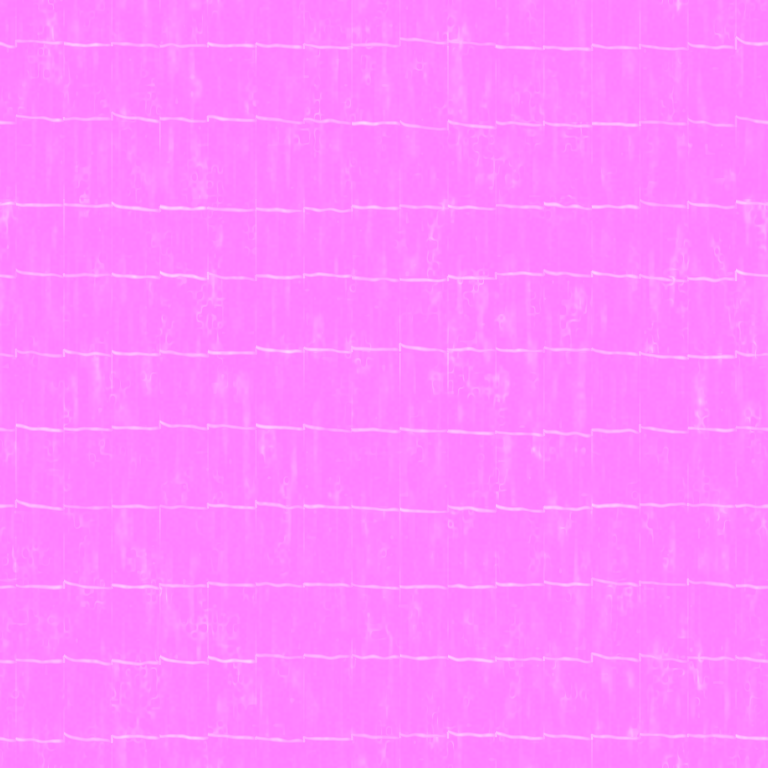
Write a three.js fragment shader that draws this texture map.

```glsl
varying vec2 vUv;

const vec2 TILES = vec2(16.0, 10.0);
const vec2 GRID_OFFSET = vec2(0.0208, 0.0405);
const float LOW_COURSE = 7.0;
const vec3 BASE = vec3(1.0, 0.495, 1.0);

float hash(vec2 p, float seed) {
  vec3 q = fract(vec3(p.xyx + seed * 7.13) * vec3(0.1031, 0.1030, 0.0973));
  q += dot(q, q.yzx + 33.33);
  return fract((q.x + q.y) * q.z);
}

// Value noise that wraps after the given number of cells
float noise(vec2 p, vec2 period, float seed) {
  vec2 i = floor(p);
  vec2 f = fract(p);
  f = f * f * (3.0 - 2.0 * f);
  vec2 a = mod(i, period);
  vec2 b = mod(i + 1.0, period);
  return mix(mix(hash(a, seed), hash(vec2(b.x, a.y), seed), f.x),
             mix(hash(vec2(a.x, b.y), seed), hash(b, seed), f.x), f.y);
}

float tiledNoise(vec2 uv, vec2 cells, float seed) {
  return noise(uv * cells, cells, seed);
}

float stroke(float dist, float core, float edge) {
  return 1.0 - smoothstep(core, edge, dist);
}

// Height of a tile's lower edge relative to its course, f runs left to right
float edgeHeight(vec2 tile, float f) {
  vec2 id = mod(tile, TILES);
  float drift = noise(vec2(id.x * 0.375, id.y), vec2(6.0, TILES.y), 3.0) - 0.5;
  float lift = hash(id, 1.0) - 0.5;
  float h = hash(id, 2.0);
  float slope = mix(0.15, 1.0, h * h);
  float sag = abs(id.y - LOW_COURSE) < 0.5 ? -0.0115 : 0.0;
  return sag + 0.011 * drift + 0.003 * lift
       + slope * (0.007 * (0.5 - f) + 0.004 * exp(-12.0 * f));
}

// Bright uneven edges with short risers where neighbours step
float courseEdges(vec2 uv, vec2 grid) {
  float row = floor(grid.y + 0.5);
  float y = (grid.y - row) / TILES.y;
  vec2 tile = vec2(floor(grid.x), row);
  float f = fract(grid.x);
  float wobble = 0.0034 * (tiledNoise(uv, vec2(72.0, 20.0), 4.0) - 0.5);
  float dist = abs(y - edgeHeight(tile, f) - wobble);
  float bright = tiledNoise(uv, vec2(80.0, 10.0), 5.0);
  float chips = tiledNoise(uv, vec2(200.0, 200.0), 16.0);
  float strength = mix(0.45, 1.0, bright) * mix(0.8, 1.15, chips);
  strength *= mix(0.7, 1.1, hash(mod(tile, TILES), 17.0));
  strength *= 1.0 - 0.6 * smoothstep(0.88, 1.0, f);
  float width = mix(0.0030, 0.0046, bright);
  float edge = strength * stroke(dist, 0.0002, width);

  float joint = floor(grid.x + 0.5);
  float right = edgeHeight(vec2(joint, row), 0.0);
  float left = edgeHeight(vec2(joint - 1.0, row), 1.0);
  float outside = max(max(min(left, right) - y, y - max(left, right)), 0.0);
  float riserDist = length(vec2((grid.x - joint) / TILES.x, outside));
  float riser = mix(0.15, 0.7, hash(mod(vec2(joint, row), TILES), 18.0));
  return max(edge, riser * stroke(riserDist, 0.0003, 0.0028));
}

// Broken upright joints, a few of them worn brighter near the top
float seams(vec2 uv, vec2 grid) {
  float joint = floor(grid.x + 0.5);
  float dist = abs(grid.x - joint) / TILES.x;
  vec2 id = mod(vec2(joint, floor(grid.y)), TILES);
  float worn = smoothstep(0.85, 1.0, hash(id, 6.0)) * smoothstep(0.3, 0.95, fract(grid.y));
  float along = smoothstep(0.35, 0.9, tiledNoise(uv, vec2(16.0, 44.0), 7.0));
  return (0.05 * along + 0.08 * worn) * stroke(dist, 0.0002, 0.0021);
}

// Upright scuffs, broken pits and specks inside each tile
float wear(vec2 uv, vec2 grid) {
  vec2 id = mod(floor(grid), TILES);
  float amount = mix(0.35, 1.0, hash(id, 8.0));
  float bands = 0.5 - 0.5 * cos(12.56637 * fract(grid.x));
  float crumble = tiledNoise(uv, vec2(190.0, 130.0), 10.0);
  float scuff = smoothstep(0.5, 0.95, tiledNoise(uv, vec2(112.0, 26.0), 9.0));
  scuff *= mix(0.25, 1.0, bands) * mix(0.3, 1.0, crumble);
  float ridge = abs(tiledNoise(uv, vec2(150.0, 104.0), 11.0) - 0.55);
  float patches = smoothstep(0.52, 0.9, tiledNoise(uv, vec2(46.0, 22.0), 12.0));
  float pits = stroke(ridge, 0.03, 0.26) * patches * crumble;
  float specks = smoothstep(0.88, 1.0, tiledNoise(uv, vec2(100.0, 90.0), 13.0));
  return amount * (0.13 * scuff + 0.14 * pits + 0.06 * specks);
}

// Short upright fibres and grain
float grain(vec2 uv) {
  float fibres = smoothstep(0.5, 1.0, tiledNoise(uv, vec2(180.0, 22.0), 14.0));
  return 0.022 * fibres + 0.022 * tiledNoise(uv, vec2(256.0, 256.0), 15.0);
}

void main() {
  vec2 grid = (vUv - GRID_OFFSET) * TILES;
  float surface = wear(vUv, grid) + seams(vUv, grid) + grain(vUv);
  float edges = 0.29 * courseEdges(vUv, grid);
  float pale = max(surface, edges) + 0.25 * min(surface, edges);
  gl_FragColor = vec4(BASE + vec3(0.0, pale, 0.0), 1.0);
}
```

[EXERCISE DIRECTIONS]:
From the listing above, return every line that contains the word "strength".

[REPLY]:
  float strength = mix(0.45, 1.0, bright) * mix(0.8, 1.15, chips);
  strength *= mix(0.7, 1.1, hash(mod(tile, TILES), 17.0));
  strength *= 1.0 - 0.6 * smoothstep(0.88, 1.0, f);
  float edge = strength * stroke(dist, 0.0002, width);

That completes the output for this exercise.